Aim of the task:
Reproduce each record exactly. The pictures should be skipped.

········

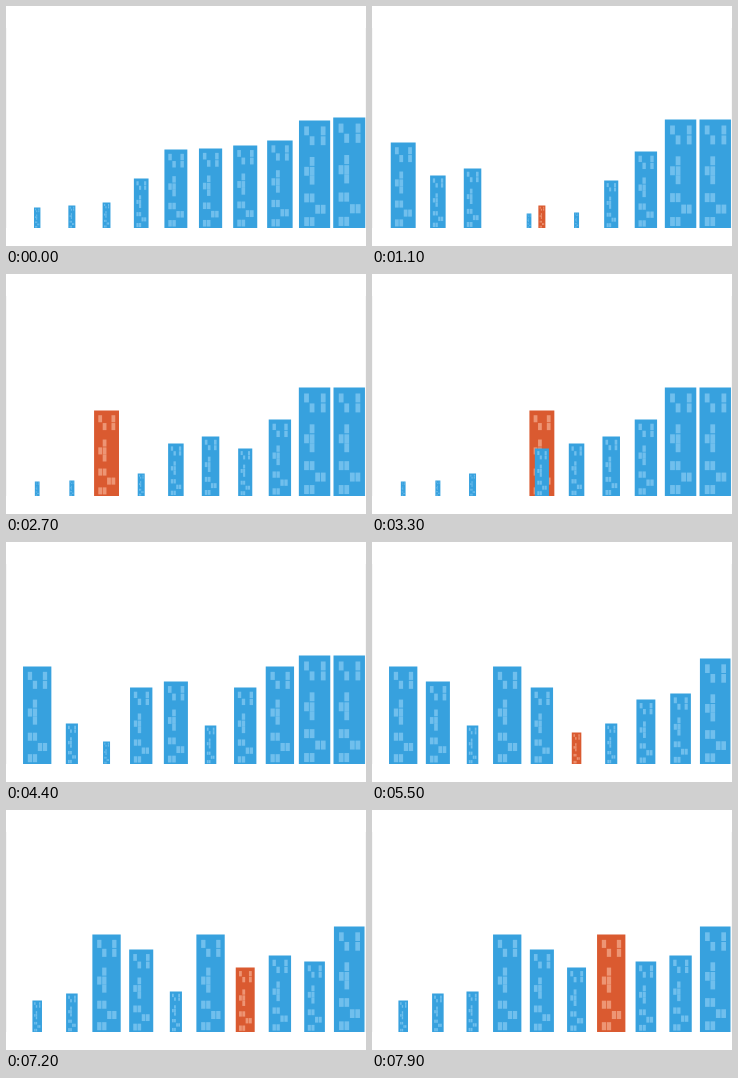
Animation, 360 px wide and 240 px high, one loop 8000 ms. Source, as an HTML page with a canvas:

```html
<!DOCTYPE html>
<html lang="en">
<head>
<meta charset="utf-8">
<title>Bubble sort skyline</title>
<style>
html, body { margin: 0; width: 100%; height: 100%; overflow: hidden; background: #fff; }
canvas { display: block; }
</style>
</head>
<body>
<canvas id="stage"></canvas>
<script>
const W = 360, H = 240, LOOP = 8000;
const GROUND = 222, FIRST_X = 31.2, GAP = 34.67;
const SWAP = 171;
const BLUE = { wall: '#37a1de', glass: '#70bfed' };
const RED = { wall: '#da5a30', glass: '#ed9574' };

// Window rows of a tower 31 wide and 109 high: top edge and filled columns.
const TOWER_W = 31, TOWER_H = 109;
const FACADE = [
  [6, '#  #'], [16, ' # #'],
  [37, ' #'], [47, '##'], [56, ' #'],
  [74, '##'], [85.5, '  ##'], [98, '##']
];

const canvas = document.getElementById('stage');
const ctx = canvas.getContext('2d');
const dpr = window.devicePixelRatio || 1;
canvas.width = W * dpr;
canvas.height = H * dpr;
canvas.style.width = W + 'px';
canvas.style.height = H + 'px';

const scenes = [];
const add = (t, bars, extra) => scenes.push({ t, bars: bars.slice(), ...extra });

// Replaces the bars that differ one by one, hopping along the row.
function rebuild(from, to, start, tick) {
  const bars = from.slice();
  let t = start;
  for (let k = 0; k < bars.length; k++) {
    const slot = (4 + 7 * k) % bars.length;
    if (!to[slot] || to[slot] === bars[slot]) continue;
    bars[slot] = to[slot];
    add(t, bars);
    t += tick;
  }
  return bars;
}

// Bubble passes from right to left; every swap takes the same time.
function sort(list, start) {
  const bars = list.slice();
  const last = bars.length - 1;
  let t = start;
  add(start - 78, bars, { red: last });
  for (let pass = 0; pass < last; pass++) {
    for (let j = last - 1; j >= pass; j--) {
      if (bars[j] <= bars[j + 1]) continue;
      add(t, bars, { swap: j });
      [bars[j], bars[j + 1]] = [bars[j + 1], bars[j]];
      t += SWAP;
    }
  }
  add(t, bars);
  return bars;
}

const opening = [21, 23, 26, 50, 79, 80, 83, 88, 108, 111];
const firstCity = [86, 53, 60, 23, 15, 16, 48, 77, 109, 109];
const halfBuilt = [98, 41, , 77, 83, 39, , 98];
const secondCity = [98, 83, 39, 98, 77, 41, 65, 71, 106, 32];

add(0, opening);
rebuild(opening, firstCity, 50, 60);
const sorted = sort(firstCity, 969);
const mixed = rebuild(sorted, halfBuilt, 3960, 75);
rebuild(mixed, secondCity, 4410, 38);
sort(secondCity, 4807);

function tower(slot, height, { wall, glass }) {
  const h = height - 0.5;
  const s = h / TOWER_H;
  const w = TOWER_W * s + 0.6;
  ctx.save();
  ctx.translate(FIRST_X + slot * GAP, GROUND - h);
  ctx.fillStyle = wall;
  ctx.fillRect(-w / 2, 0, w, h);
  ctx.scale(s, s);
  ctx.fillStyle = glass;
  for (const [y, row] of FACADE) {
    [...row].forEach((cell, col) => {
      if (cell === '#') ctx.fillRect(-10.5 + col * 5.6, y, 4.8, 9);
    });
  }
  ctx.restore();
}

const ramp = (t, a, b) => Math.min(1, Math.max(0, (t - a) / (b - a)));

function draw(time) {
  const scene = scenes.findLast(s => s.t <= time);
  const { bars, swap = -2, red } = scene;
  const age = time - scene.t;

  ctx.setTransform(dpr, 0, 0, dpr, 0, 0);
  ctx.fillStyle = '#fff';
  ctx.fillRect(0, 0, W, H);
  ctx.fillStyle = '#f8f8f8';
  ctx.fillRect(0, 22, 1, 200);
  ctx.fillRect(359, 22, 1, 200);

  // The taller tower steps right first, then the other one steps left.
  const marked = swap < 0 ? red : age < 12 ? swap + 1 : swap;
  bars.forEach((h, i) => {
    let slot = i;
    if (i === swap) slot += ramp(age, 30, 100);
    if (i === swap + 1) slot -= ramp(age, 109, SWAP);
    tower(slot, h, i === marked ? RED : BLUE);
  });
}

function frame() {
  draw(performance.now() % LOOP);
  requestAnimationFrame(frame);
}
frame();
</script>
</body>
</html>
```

········

Answer to this task:
Animation, 360 px wide and 240 px high, one loop 8000 ms. Source, as an HTML page with a canvas:

```html
<!DOCTYPE html>
<html lang="en">
<head>
<meta charset="utf-8">
<title>Bubble sort skyline</title>
<style>
html, body { margin: 0; width: 100%; height: 100%; overflow: hidden; background: #fff; }
canvas { display: block; }
</style>
</head>
<body>
<canvas id="stage"></canvas>
<script>
const W = 360, H = 240, LOOP = 8000;
const GROUND = 222, FIRST_X = 31.2, GAP = 34.67;
const SWAP = 171;
const BLUE = { wall: '#37a1de', glass: '#70bfed' };
const RED = { wall: '#da5a30', glass: '#ed9574' };

// Window rows of a tower 31 wide and 109 high: top edge and filled columns.
const TOWER_W = 31, TOWER_H = 109;
const FACADE = [
  [6, '#  #'], [16, ' # #'],
  [37, ' #'], [47, '##'], [56, ' #'],
  [74, '##'], [85.5, '  ##'], [98, '##']
];

const canvas = document.getElementById('stage');
const ctx = canvas.getContext('2d');
const dpr = window.devicePixelRatio || 1;
canvas.width = W * dpr;
canvas.height = H * dpr;
canvas.style.width = W + 'px';
canvas.style.height = H + 'px';

const scenes = [];
const add = (t, bars, extra) => scenes.push({ t, bars: bars.slice(), ...extra });

// Replaces the bars that differ one by one, hopping along the row.
function rebuild(from, to, start, tick) {
  const bars = from.slice();
  let t = start;
  for (let k = 0; k < bars.length; k++) {
    const slot = (4 + 7 * k) % bars.length;
    if (!to[slot] || to[slot] === bars[slot]) continue;
    bars[slot] = to[slot];
    add(t, bars);
    t += tick;
  }
  return bars;
}

// Bubble passes from right to left; every swap takes the same time.
function sort(list, start) {
  const bars = list.slice();
  const last = bars.length - 1;
  let t = start;
  add(start - 78, bars, { red: last });
  for (let pass = 0; pass < last; pass++) {
    for (let j = last - 1; j >= pass; j--) {
      if (bars[j] <= bars[j + 1]) continue;
      add(t, bars, { swap: j });
      [bars[j], bars[j + 1]] = [bars[j + 1], bars[j]];
      t += SWAP;
    }
  }
  add(t, bars);
  return bars;
}

const opening = [21, 23, 26, 50, 79, 80, 83, 88, 108, 111];
const firstCity = [86, 53, 60, 23, 15, 16, 48, 77, 109, 109];
const halfBuilt = [98, 41, , 77, 83, 39, , 98];
const secondCity = [98, 83, 39, 98, 77, 41, 65, 71, 106, 32];

add(0, opening);
rebuild(opening, firstCity, 50, 60);
const sorted = sort(firstCity, 969);
const mixed = rebuild(sorted, halfBuilt, 3960, 75);
rebuild(mixed, secondCity, 4410, 38);
sort(secondCity, 4807);

function tower(slot, height, { wall, glass }) {
  const h = height - 0.5;
  const s = h / TOWER_H;
  const w = TOWER_W * s + 0.6;
  ctx.save();
  ctx.translate(FIRST_X + slot * GAP, GROUND - h);
  ctx.fillStyle = wall;
  ctx.fillRect(-w / 2, 0, w, h);
  ctx.scale(s, s);
  ctx.fillStyle = glass;
  for (const [y, row] of FACADE) {
    [...row].forEach((cell, col) => {
      if (cell === '#') ctx.fillRect(-10.5 + col * 5.6, y, 4.8, 9);
    });
  }
  ctx.restore();
}

const ramp = (t, a, b) => Math.min(1, Math.max(0, (t - a) / (b - a)));

function draw(time) {
  const scene = scenes.findLast(s => s.t <= time);
  const { bars, swap = -2, red } = scene;
  const age = time - scene.t;

  ctx.setTransform(dpr, 0, 0, dpr, 0, 0);
  ctx.fillStyle = '#fff';
  ctx.fillRect(0, 0, W, H);
  ctx.fillStyle = '#f8f8f8';
  ctx.fillRect(0, 22, 1, 200);
  ctx.fillRect(359, 22, 1, 200);

  // The taller tower steps right first, then the other one steps left.
  const marked = swap < 0 ? red : age < 12 ? swap + 1 : swap;
  bars.forEach((h, i) => {
    let slot = i;
    if (i === swap) slot += ramp(age, 30, 100);
    if (i === swap + 1) slot -= ramp(age, 109, SWAP);
    tower(slot, h, i === marked ? RED : BLUE);
  });
}

function frame() {
  draw(performance.now() % LOOP);
  requestAnimationFrame(frame);
}
frame();
</script>
</body>
</html>
```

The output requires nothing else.